The opportunity to view wildlife is one reason why many people visit Midpen preserves. When viewing wildlife, please keep two things in mind: wildlife can be unpredictable, and we want to keep wildlife wild. As with any activity a degree of caution and common sense is necessary.
All wildlife and their surrounding habitat is protected in Midpen preserves. If you are fortunate enough to encounter wildlife during your visit, do not approach, touch, startle, or feed it. Although wild animals are generally fearful of humans and will run away, some wildlife can be dangerous. Visitors can help by allowing natural processes to occur. Leave young wildlife alone, do not disturb sick or injured animals. Report any concerns to Midpen staff.
- Maintain a safe distance. If an animal approaches you, it is your responsibility to move away. Your safety is your responsibility!
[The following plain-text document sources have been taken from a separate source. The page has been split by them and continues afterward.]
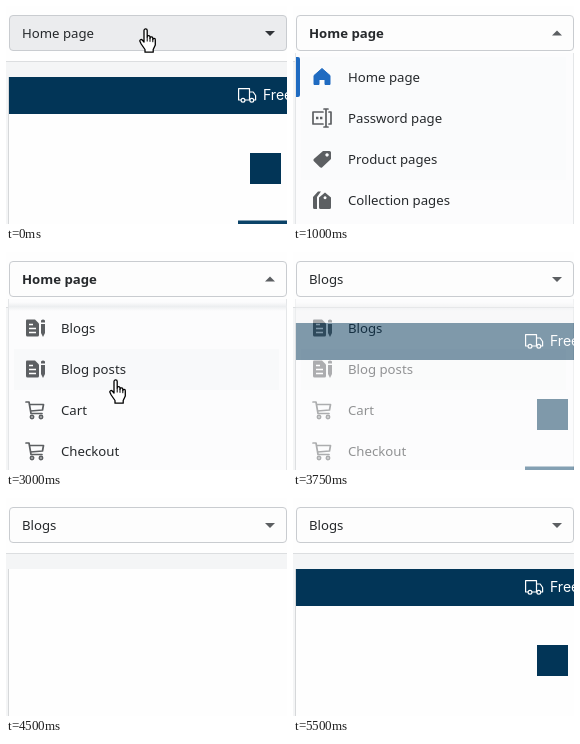
Recreate the animation shown at these times as an HTML page. Size 281 by 218 pixels, loop 5750 ms.

```html
<!DOCTYPE html>
<html lang="en">
<head>
<meta charset="utf-8">
<title>Page picker</title>
<style>
  html, body { margin: 0; width: 100%; height: 100%; overflow: hidden; background: #fefefe; }
  svg { display: block; width: 100vw; height: 100vh; }
  text { font: 13.2px "Noto Sans", "Open Sans", sans-serif; fill: #26292c; }
  #label { font-weight: 500; }
  #label.open { font-weight: 600; }
  .line { fill: none; stroke: #5c5f62; stroke-width: 1.7; stroke-linejoin: round; stroke-linecap: round; }
  .solid { fill: #5c5f62; }
</style>
</head>
<body>
<svg viewBox="0 0 281 218" preserveAspectRatio="none">
  <defs>
    <clipPath id="menuClip"><rect x="0" y="47" width="281" height="171"/></clipPath>
    <linearGradient id="fade" x2="0" y2="1">
      <stop offset="0" stop-color="#e9ebed" stop-opacity="0"/>
      <stop offset=".5" stop-color="#e9ebed" stop-opacity=".8"/>
      <stop offset="1" stop-color="#e9ebed" stop-opacity="0"/>
    </linearGradient>

    <g id="home">
      <path d="M0-8.5 8-1.5V7.5H3V2.5H-3V7.5H-8V-1.5Z" fill="#1f6bc1" stroke="#1f6bc1" stroke-linejoin="round"/>
    </g>
    <g id="password">
      <path class="line" d="M1-6H-9V6H1M7-6H9V6H7M2-9H6M4-9V9M2 9H6"/>
      <path class="solid" d="M-6-1.2h2.4v2.4h-2.4zM-2-1.2h2.4v2.4h-2.4z"/>
    </g>
    <g id="tag">
      <path class="solid" fill-rule="evenodd" d="M1-8H7.5Q9-8 9-6.5V0L0 8.5Q-1 9-2 8.2L-8.3 2Q-9 1-8.2 0ZM5-5.8a1.7 1.7 0 1 0 .1 0Z"/>
    </g>
    <g id="tags">
      <path class="solid" fill-rule="evenodd" d="M3-7.5 9-2.5V7.5Q9 9 7.5 9H-1.5Q-3 9-3 7.5V-2.5ZM3-3.8a1.5 1.5 0 1 0 .1 0Z"/>
      <path class="solid" d="M-1-8.5-5-3V9H-7.5Q-9 9-9 7.5V-3L-4-8.5Z"/>
    </g>
    <g id="blog">
      <path class="solid" d="M-8-8.5H0L4-4.5V7Q4 8.5 2.5 8.5H-7.5Q-9 8.5-9 7V-7.5Q-9-8.5-8-8.5Z"/>
      <path d="M-6-3.5H-2M-6 .5H1M-6 4.5H1" stroke="#fff" stroke-width="1.6"/>
      <path class="solid" d="M6-7.5Q8-9.5 10-7.5V-5.5H6ZM6-4H10V5L8 9 6 5Z"/>
    </g>
    <g id="cart">
      <path class="line" d="M-9-8H-6L-4 3.5H7M-5.5-5.5H8.5L7.5 0-4.5 1"/>
      <circle class="line" cx="-3" cy="7" r="1.6"/>
      <circle class="line" cx="6" cy="7" r="1.6"/>
    </g>
  </defs>

  <rect width="281" height="218" fill="#fefefe"/>
  <rect y="56" width="281" height="162" fill="#f4f5f6"/>
  <path d="M0 55.5H281" stroke="#dcdee0"/>
  <path d="M2.5 71V218" stroke="#d6d8da"/>

  <rect x="3" y="71" width="278" height="147" fill="#fefefe"/>
  <g id="page">
    <rect x="3" y="71" width="278" height="37" fill="#023557"/>
    <g fill="none" stroke="#fff" stroke-width="1.2" stroke-linejoin="round">
      <path d="M235 94H232.6V82.6H243.5V94H239M243.5 86H247.2L249.6 89.5V94H248M244 94H243"/>
      <circle cx="237" cy="94.3" r="1.9"/>
      <circle cx="245.8" cy="94.3" r="1.9"/>
    </g>
    <text x="257" y="94" style="font:14px Inter,sans-serif;fill:#fff">Free</text>
    <rect x="244" y="147" width="31" height="31" fill="#023557"/>
    <rect id="hero" x="232" y="214.5" width="49" height="4" fill="#0b4368"/>
  </g>

  <rect id="button" x="3.5" y="9.5" width="277" height="35" rx="3.5" stroke="#c9ccd0"/>
  <text id="label" x="16" y="32"></text>
  <path id="caret"/>

  <g id="menu" clip-path="url(#menuClip)">
    <rect x="2" y="47" width="279" height="171" fill="#e4e6e8"/>
    <rect x="3" y="47" width="277" height="171" fill="#fcfcfd"/>
    <g id="list"></g>
    <rect id="edge" x="3" y="50" width="278" height="9" fill="url(#fade)"/>
  </g>

  <g id="hand" stroke="#000" stroke-width="1.3" stroke-linejoin="round">
    <path fill="#fff" d="M5 2.5a1.6 1.6 0 0 1 3.2 0V9a1.4 1.4 0 0 1 2.8 .2V10.2a1.4 1.4 0 0 1 2.8 .2V11.6a1.2 1.2 0 0 1 2.5 .2V17L14.2 21.5V24.2H6V21.5L2.2 16 .8 13A1.4 1.4 0 0 1 3 11.8L5 14Z"/>
    <path fill="none" stroke-width="1" d="M8.2 9V13.5M11 10V13.8M13.8 11.5V14.2"/>
  </g>
  <path id="arrow" fill="#fff" stroke="#000" stroke-linejoin="round" d="M.6 .6V16L4.2 12.6 6.8 18.4 9.2 17.4 6.7 11.7H11.4Z"/>
</svg>

<script>
const LOOP = 5750;
const ROW = 41;
const ROWS = [
  ["Home page", "home"], ["Password page", "password"], ["Product pages", "tag"],
  ["Collection pages", "tags"], ["Collections list", "tags"], ["Blogs", "blog"],
  ["Blog posts", "blog"], ["Cart", "cart"], ["Checkout", "cart"]
];
const $ = id => document.getElementById(id);
const set = (el, attrs) => { for (const k in attrs) el.setAttribute(k, attrs[k]); };

$("list").innerHTML = ROWS.map(([name, icon], i) => {
  const y = 71 + i * ROW;
  return `<rect class="row" x="8" y="${y - 20}" width="265" height="${ROW}" fill="none"/>
    <use href="#${icon}" x="29" y="${y}"/><text x="55" y="${y + 5}">${name}</text>`;
}).join("") + '<path d="M3 51h2q2 0 2 2v36q0 2-2 2h-2z" fill="#1f6bc1"/>';
const rowRects = [...document.querySelectorAll(".row")];

// Each step changes only the listed parts of the previous state.
const STEPS = [
  [0, { label: "Home page", menu: 0, scroll: 0, hover: -1, fill: "#ebecee",
        page: true, hero: true, hand: [133, 22], arrow: null }],
  [250, { menu: .5, fill: "#f4f5f6" }],
  [500, { menu: 1, fill: "#fdfdfd" }],
  [750, { hover: 3, hand: [127, 184] }],
  [1000, { hover: -1, hand: null }],
  [2000, { hand: [127, 146] }],
  [2250, { scroll: 110, hand: [121, 146] }],
  [2500, { scroll: 200, hover: 6 }],
  [3000, { hand: [103, 127] }],
  [3250, { hand: [84, 75] }],
  [3500, { hand: null }],
  [3750, { label: "Blogs", menu: .5 }],
  [4000, { menu: 0, arrow: [130, 125] }],
  [4250, { arrow: null }],
  [4500, { page: false }],
  [4750, { page: true, hero: false }]
];

const stateAt = t => Object.assign({}, ...STEPS.filter(s => s[0] <= t).map(s => s[1]));
const show = (id, on) => set($(id), { visibility: on ? "inherit" : "hidden" });

function place(id, pos) {
  show(id, pos);
  if (pos) set($(id), { transform: `translate(${pos})` });
}

function draw(t) {
  const s = stateAt(t);
  const open = s.menu > 0 && s.label === "Home page";
  set($("button"), { fill: s.fill });
  set($("label"), { class: open ? "open" : "" });
  $("label").textContent = s.label;
  set($("caret"), {
    d: open ? "M259 29.5 264 24.5 269 29.5Z" : "M259 25 269 25 264 30Z",
    fill: t < 250 ? "#303337" : "#5c5f62"
  });
  set($("menu"), { opacity: s.menu });
  set($("list"), { transform: `translate(0 ${-s.scroll})` });
  rowRects.forEach((r, i) => set(r, {
    fill: i === s.hover ? (i === 3 ? "#f3f4f5" : "#f8f9fa") : i < 3 ? "#fafbfc" : "none"
  }));
  show("edge", s.scroll);
  show("page", s.page);
  show("hero", s.hero);
  place("hand", s.hand);
  place("arrow", s.arrow);
}

const start = performance.now();
function tick() {
  draw((performance.now() - start) % LOOP);
  requestAnimationFrame(tick);
}
tick();
</script>
</body>
</html>
```
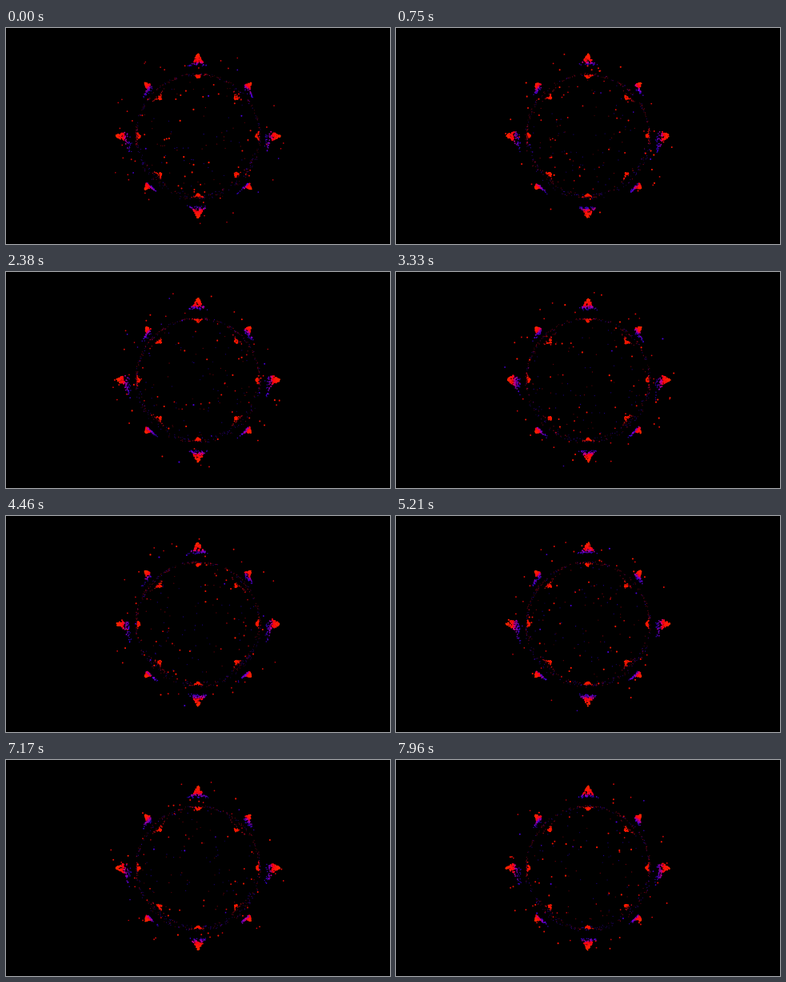
These frames come from a looping animation (480 px wide and 270 px high, 8000 ms). An HTML page with a canvas:

```html
<!DOCTYPE html>
<html lang="en">
<head>
<meta charset="utf-8">
<title>Particle ring</title>
<style>
  html, body { margin: 0; width: 100%; height: 100%; overflow: hidden; background: #000; }
  canvas { display: block; width: 480px; height: 270px; }
</style>
</head>
<body>
<canvas id="stage" width="480" height="270"></canvas>
<script>
const ctx = document.getElementById('stage').getContext('2d');
const LOOP = 8000, FPS = 24, CX = 240, CY = 135, TAU = Math.PI * 2;

function random(seed) {
  let s = Math.imul(seed + 1, 0x9E3779B1) >>> 0;
  return () => {
    s = (s + 0x6D2B79F5) >>> 0;
    let h = Math.imul(s ^ (s >>> 15), s | 1);
    h ^= h + Math.imul(h ^ (h >>> 7), h | 61);
    return ((h ^ (h >>> 14)) >>> 0) / 4294967296;
  };
}

const mix = (a, b, k) => a.map((v, i) => Math.round(v + (b[i] - v) * k));

function dot(x, y, radius, color, alpha) {
  ctx.globalAlpha = alpha;
  ctx.fillStyle = `rgb(${color})`;
  ctx.beginPath();
  ctx.arc(x, y, radius, 0, TAU);
  ctx.fill();
}

// Each slot is reborn with fresh random values when its life ends.
function particles(group, count, life, t, draw) {
  for (let i = 0; i < count; i++) {
    const id = group * 1000 + i, own = random(id);
    const p = t / (life * (0.8 + 0.4 * own())) + own();
    const birth = Math.floor(p);
    draw(p - birth, random(id + birth * 50021));
  }
}

function at(angle, r, side = 0) {
  const c = Math.cos(angle), s = Math.sin(angle);
  return [CX + c * r - s * side, CY + s * r + c * side];
}

function outerJet(group, angle, t) {
  const main = group % 2 === 0;
  const tip = main ? 102 : 93, size = main ? 14 : 8, spread = main ? 5 : 3;
  const fall = Math.cos(angle), upper = Math.sin(angle) < 0.1;
  particles(group, main ? 84 : 68, 0.9, t, (age, rnd) => {
    const late = Math.max(0, age - 0.58) / 0.42;
    const u = rnd() * 2 - 1;
    const depth = size * age ** 0.75 + (rnd() - 0.5) * 2;
    const drift = fall * 15 * late * (0.6 + 0.4 * rnd());
    const side = u * (1 + depth * 0.55 + spread * late) + drift;
    const inward = depth + Math.abs(drift) * (upper ? 0.3 : -0.15);
    const [x, y] = at(angle, tip - inward, side);
    const color = late > 0
      ? mix([215, 0, 120], [70, 0, 255], Math.min(1, late * 1.3))
      : mix([255, 40, 0], [255, 0, 25], age / 0.58);
    dot(x, y, 1.05 - 0.35 * late, color, 1 - 0.35 * late);
  });
}

function innerJet(group, angle, t) {
  const main = group % 2 === 0;
  const tip = main ? 72 : 65, size = main ? 4.5 : 6;
  particles(group, main ? 38 : 32, 0.8, t, (age, rnd) => {
    const late = Math.max(0, age - 0.6) / 0.4;
    const u = rnd() * 2 - 1;
    const side = u * (1 + 5 * age + 9 * late);
    const [x, y] = at(angle, tip + size * age + rnd(), side);
    dot(x, y, 0.9 - 0.35 * late, mix([255, 25, 0], [200, 0, 50], late), 0.95 - 0.4 * late);
  });
}

function ring(t) {
  particles(30, 300, 1.2, t, (age, rnd) => {
    const angle = rnd() * TAU + (age - 0.5) * 0.1;
    const low = Math.sin(angle) > 0.2;
    const [x, y] = at(angle, (low ? 76 : 77) + (rnd() - 0.5) * (low ? 7 : 3));
    const blue = rnd() < (low ? 0.65 : 0.35);
    dot(x, y, 0.55, blue ? [75, 0, 230] : [215, 0, 45], (0.35 + 0.5 * rnd()) * (1 - age * 0.4));
  });
}

function haze(t) {
  particles(31, 85, 1.1, t, (age, rnd) => {
    const angle = rnd() * TAU;
    const [x, y] = at(angle, 75 * Math.sqrt(rnd()) + age * 5);
    dot(x, y + 4 * age, 0.65, rnd() < 0.5 ? [50, 0, 225] : [200, 0, 20], 0.65 * (1 - age * 0.5));
  });
}

function sparks(t) {
  particles(32, 80, 1.2, t, (age, rnd) => {
    const angle = rnd() * TAU;
    const start = 106 * Math.sqrt(0.06 + 0.94 * rnd());
    const [x, y] = at(angle + (rnd() - 0.5) * age * 0.2, start + age * 8);
    const color = rnd() < 0.1 ? [75, 0, 225] : mix([255, 25, 0], [240, 0, 15], age);
    dot(x, y, 1.1 - 0.3 * age, color, 1 - 0.2 * age);
  });
}

function render(now) {
  const t = Math.floor((now % LOOP) * FPS / 1000) / FPS;
  ctx.globalAlpha = 1;
  ctx.fillStyle = '#000';
  ctx.fillRect(0, 0, 480, 270);
  ring(t);
  haze(t);
  sparks(t);
  for (let i = 0; i < 8; i++) {
    innerJet(i + 10, i * TAU / 8, t);
    outerJet(i, i * TAU / 8, t);
  }
  requestAnimationFrame(render);
}
requestAnimationFrame(render);
</script>
</body>
</html>
```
- Do not get between a mother and its young. Getting too close to any wildlife is very stressful on the wildlife and may pose a danger to you or the animal.
- Feeding wild animals is never appropriate. Wildlife can get sick from eating human food. Wildlife that is fed may become dangerously familiar with humans, which can result in serious injury or death to both people and animals.
- Do not touch or attempt to rescue young, sick or injured wildlife. Wildlife can carry diseases such as rabies and should never be handled. Some animals may leave their young unattended for hours at a time while they seek food. Avoid all contact.
- Keep dogs on a leash, do not allow them to chase or disturb wildlife.
Rattlesnakes are native to this area and are more active in warm weather. Be careful stepping over logs, and be cautious of putting hands or feet under logs or rocks. In the event that you are bitten, remain calm, call 911 and if necessary have someone hike out for help. Do not attempt to cut a bite or suck out venom. Seek professional medical assistance.
Mountain Lions and Coyotes
Mountain lions and coyotes are occasionally sighted in the open space preserves. If you see a mountain lion, coyote or other animal behaving aggressively toward people or pets, alert a ranger or the Midpen office as soon as possible. The threat to public safety will be assessed and appropriate action will be taken.
Bats are native animals that use a variety of habitats and provide insect control throughout the open space preserves.
- Do not touch bats.
- Bats may carry diseases, including rabies, that can be transmitted to humans. Avoid all contact.
- If you come in contact with a bat, seek immediate medical attention.
- Occasionally visitors may encounter a bat on the ground or that may be in distress, especially in areas where roosting occurs.
- If you encounter a sick or injured bat, alert a ranger or the Midpen office as soon as possible.
Do not release pets into the wild! Releasing pets can harm native species through predation, competition for food, and disease. If you see an invasive animal at a Midpen preserve, please report the sighting to a ranger.